Inflation is an economic term that refers to changes in the cost of goods and services. The inflation rate is the rate at which these costs grow over time. Inflation reduces the absolute value of money over time, so that $100 today is worth less than $100 ten years ago. You can buy less now with the same amount of money than you could in the past. Currently, the Consumer Price Index, an indication of the inflation rate in the U.S., shows that prices are up 3.1% compared to one year ago, but these changes are distributed irregularly. Food purchased for consumption at home, for example, has increased only 1.7% in the past year, but food purchased at restaurants has increased over 5%. Transportation services are up 10%, and housing is up over 6%. These increases hit the wallets of US consumers particularly hard.

When consumers feel pressure in their wallets, it can be hard to know what habits to change that will have a real impact on their finances. Consider the following ways to combat inflation at home.

Review your spending plan. Any time that your paycheck feels like it has less buying power than usual, it’s time to review your spending plan. Think about what you can cut from your monthly expenses, what you need to keep, and what, if anything, needs to increase. This may be a good time to call up your homeowner’s and vehicle insurance companies and try to negotiate lower rates or to evaluate your cell phone, internet, and streaming service providers and make adjustments to your plans to save money each month. This may not be the time to reevaluate your living arrangements or make any large changes, but small changes do add up over time. It may also be wise to avoid discretionary purchases.
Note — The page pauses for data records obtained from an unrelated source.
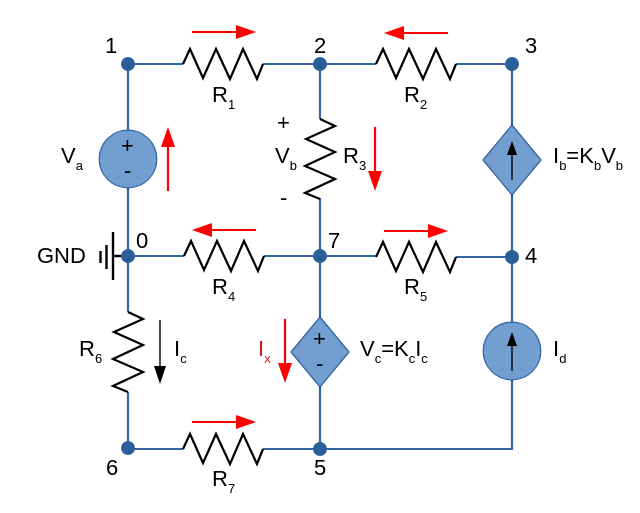
<!DOCTYPE html>
<html lang="en">
<head>
<meta charset="utf-8">
<title>Circuit diagram</title>
<style>
:root {
  --paper: #ffffff;
  --ink: #000000;
  --wire: #3465a4;
  --node: #2a6099;
  --source: #729fcf;
  --current: #ff0000;
  --unknown: #c9211e;
}
* { box-sizing: border-box; }
html, body { margin: 0; overflow: hidden; background: var(--paper); }
.circuit {
  position: relative;
  width: 640px;
  height: 513px;
  overflow: hidden;
  background: var(--paper);
  color: var(--ink);
  font: 22px/24px "Liberation Sans", Arial, sans-serif;
}
.drawing { position: absolute; inset: 0; display: block; }
.wires { fill: none; stroke: var(--wire); stroke-width: 2.2; }
.resistors { fill: none; stroke: var(--ink); stroke-width: 2.2; stroke-linejoin: miter; }
.sources { fill: var(--source); stroke: var(--wire); stroke-width: 1.3; }
.nodes { fill: var(--node); }
.ground { stroke: var(--ink); stroke-width: 2.4; }
.currents { fill: var(--current); stroke: var(--current); }
.control, .source-arrows { fill: var(--ink); stroke: var(--ink); }
.label {
  position: absolute;
  left: var(--x);
  top: var(--y);
  white-space: nowrap;
}
.label sub {
  position: relative;
  top: 7px;
  font-size: 13px;
  line-height: 0;
  vertical-align: baseline;
}
.unknown { color: var(--unknown); }
</style>
</head>
<body>
<main class="circuit">
  <svg class="drawing" width="640" height="513" viewBox="0 0 640 513" role="img" aria-label="Circuit with eight nodes, seven resistors and five sources">
    <defs>
      <polyline id="resistor" points="0,0 7,-15 20,14 33,-15 47,15 60,-15 74,15 80,0"/>
      <g id="current-arrow">
        <line x1="0" y1="0" x2="46" y2="0" stroke-width="2.2"/>
        <polygon points="64,0 44,-7 44,7" stroke="none"/>
      </g>
      <g id="source-arrow">
        <line x1="0" y1="0" x2="28" y2="0" stroke-width="1.4"/>
        <polygon points="39,0 25,-5 25,5" stroke="none"/>
      </g>
      <circle id="node" r="7"/>
      <circle id="round-source" r="28.8"/>
      <polygon id="diamond-source" points="0,-35 29,0 0,35 -29,0"/>
    </defs>

    <g class="wires">
      <path d="M183 64H128V312M263 64H376M456 64H512V449H263"/>
      <path d="M128 256H184M264 256H376M456 257H512"/>
      <path d="M320 64V119M320 198V449M128 392V449H183"/>
    </g>

    <g class="resistors">
      <use href="#resistor" x="183" y="64"/>
      <use href="#resistor" x="376" y="64"/>
      <use href="#resistor" x="184" y="256"/>
      <use href="#resistor" x="376" y="257"/>
      <use href="#resistor" x="183" y="449"/>
      <use href="#resistor" transform="translate(320 119) rotate(90)"/>
      <use href="#resistor" transform="translate(128 312) rotate(90)"/>
    </g>

    <g class="ground">
      <line x1="128" y1="256" x2="113" y2="256"/>
      <line x1="113" y1="232" x2="113" y2="280"/>
      <line x1="106.5" y1="245" x2="106.5" y2="269"/>
      <line x1="100.5" y1="251" x2="100.5" y2="263"/>
    </g>

    <g class="sources">
      <use href="#round-source" x="128" y="159"/>
      <use href="#round-source" x="512" y="351"/>
      <use href="#diamond-source" x="512" y="160"/>
      <use href="#diamond-source" x="320" y="352"/>
    </g>

    <g class="source-arrows">
      <use href="#source-arrow" transform="translate(512 180) rotate(-90)"/>
      <use href="#source-arrow" transform="translate(512 371) rotate(-90)"/>
    </g>

    <g class="nodes">
      <use href="#node" x="128" y="64"/>
      <use href="#node" x="320" y="64"/>
      <use href="#node" x="512" y="64"/>
      <use href="#node" x="128" y="256"/>
      <use href="#node" x="320" y="256"/>
      <use href="#node" x="512" y="257"/>
      <use href="#node" x="128" y="448"/>
      <use href="#node" x="320" y="449"/>
    </g>

    <g class="currents">
      <use href="#current-arrow" x="192" y="32"/>
      <use href="#current-arrow" transform="translate(448 33) rotate(180)"/>
      <use href="#current-arrow" transform="translate(168 191) rotate(-90)"/>
      <use href="#current-arrow" transform="translate(375 127) rotate(90)"/>
      <use href="#current-arrow" transform="translate(256 230) rotate(180)"/>
      <use href="#current-arrow" x="384" y="231"/>
      <use href="#current-arrow" transform="translate(285 319) rotate(90)"/>
      <use href="#current-arrow" x="192" y="422"/>
    </g>

    <g class="control">
      <line x1="160" y1="320" x2="160" y2="368" stroke-width="1.4"/>
      <polygon points="160,384 154,366 166,366" stroke="none"/>
    </g>
  </svg>

  <!-- Node numbers -->
  <span class="label" style="--x:105px;--y:34px">1</span>
  <span class="label" style="--x:314px;--y:34px">2</span>
  <span class="label" style="--x:525px;--y:34px">3</span>
  <span class="label" style="--x:136px;--y:229px">0</span>
  <span class="label" style="--x:328px;--y:229px">7</span>
  <span class="label" style="--x:525px;--y:244px">4</span>
  <span class="label" style="--x:106px;--y:456px">6</span>
  <span class="label" style="--x:314px;--y:456px">5</span>
  <span class="label" style="--x:37px;--y:244px">GND</span>

  <!-- Resistors -->
  <span class="label" style="--x:212px;--y:83px">R<sub>1</sub></span>
  <span class="label" style="--x:404px;--y:83px">R<sub>2</sub></span>
  <span class="label" style="--x:343px;--y:144px">R<sub>3</sub></span>
  <span class="label" style="--x:212px;--y:275px">R<sub>4</sub></span>
  <span class="label" style="--x:404px;--y:275px">R<sub>5</sub></span>
  <span class="label" style="--x:79px;--y:337px">R<sub>6</sub></span>
  <span class="label" style="--x:212px;--y:467px">R<sub>7</sub></span>

  <!-- Sources, voltages and currents -->
  <span class="label" style="--x:61px;--y:144px">V<sub>a</sub></span>
  <span class="label" style="--x:275px;--y:144px">V<sub>b</sub></span>
  <span class="label" style="--x:553px;--y:144px">I<sub>b</sub>=K<sub>b</sub>V<sub>b</sub></span>
  <span class="label" style="--x:174px;--y:337px">I<sub>c</sub></span>
  <span class="label unknown" style="--x:258px;--y:337px">I<sub>x</sub></span>
  <span class="label" style="--x:360px;--y:337px">V<sub>c</sub>=K<sub>c</sub>I<sub>c</sub></span>
  <span class="label" style="--x:553px;--y:337px">I<sub>d</sub></span>

  <!-- Polarity signs -->
  <span class="label" style="--x:121px;--y:134px">+</span>
  <span class="label" style="--x:124px;--y:159px">-</span>
  <span class="label" style="--x:277px;--y:111px">+</span>
  <span class="label" style="--x:280px;--y:186px">-</span>
  <span class="label" style="--x:313px;--y:327px">+</span>
  <span class="label" style="--x:316px;--y:352px">-</span>
</main>
</body>
</html>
If you don’t need new shoes, don’t buy them.

Pay special attention to meal planning. Cooking at home is almost always cheaper than eating out at a restaurant or grabbing takeout on the way home – and grocery prices are increasing more slowly than restaurant and fast food prices. Typically, you can cook larger portions at home, making enough to feed the whole family and have some extra for lunch the next day. With a plethora of free meal planning sites and recipes available online and on social media, getting ideas for quick lunches and dinners isn’t too much of an added chore. Cut costs on food by eating out less frequently, planning your grocery list in advance, and buying nonperishables in bulk. The best tip? Don’t go to the grocery store hungry. Multiple studies have shown that people who shop while hungry spend significantly more money than those who shop while full.

Tackle debt. Debt eats up more than its fair share of your money for one reason: interest accrues on the debt, increasing your loan balance and raising your total obligation, along with your minimum payment each month. Note that interest does not accrue on credit card bills that are paid off in full each month, but it does accrue on credit card bills that are not paid in full each month, mortgages, vehicle loans, and loans taken for educational purposes. It seems counterintuitive to put more of your limited income toward debt each month, but if you want to combat inflation and gain spending power, you have to limit how much of your money goes toward paying off purchases that you’ve already made.

Learn more about debt repayment strategies.

Revisit your savings accounts. If your emergency fund and savings are not stored in high-yield savings accounts, you are leaving money on the table and likely losing spending power. High-yield savings accounts work for you with interest rates that rival or outpace inflation. This means that money that you do not touch (or at least try not to touch very often) will maintain its spending power into the future instead of losing value through inflation. Check the interest rates of your current accounts – if you’re earning less than the current rate of inflation, you may want to consider moving your money to a bank or other financial institution that can offer you a better deal.

Don’t stop putting money away in long-term savings vehicles. This can include stocks, bonds, retirement accounts, CDs, annuities – anything that grows money over the long run can help you fight inflation. If you get a raise each year, consider adding an additional percentage of your salary to your 401(k) or TSP account and living off your previous salary; some retirement accounts will automatically increase your savings percentage (up to a point) at the beginning of each year. Saving for the future and your retirement is important given that inflation and costs of living aren’t likely to decrease over time. You’ll need money and growth in the future more than you need it today. Treasury I bonds are an option for individuals who want to save for the future but may have a low risk tolerance – they’re considered quite stable and are currently offering 5.27% through April 30, 2024.

Consider small adjustments. Heating and cooling costs can make up a good chunk of your monthly bills. If you can stand to bundle up and keep your house a little cooler in the winter and dress down and keep your house a little warmer in the summer, you’ll save on utilities (and then can apply your savings toward paying down debt). Think, too, about tasks that you normally outsource. Can you cut your lawn services or maid services and take over exterior maintenance and cleaning yourself? Could jogging through your neighborhood and lifting weights at home allow you to skip your gym membership? What other discretionary purchases can you cut or reduce?

When it comes to your money, every penny counts – especially when inflation is high. Making some simple changes in your personal finances can help lessen the squeeze and stretch each paycheck. If you have questions about crafting a spending plan, our Education Team is available for one-on-one consultations and can help you stay on track. They can be reached at or 888-298-4442.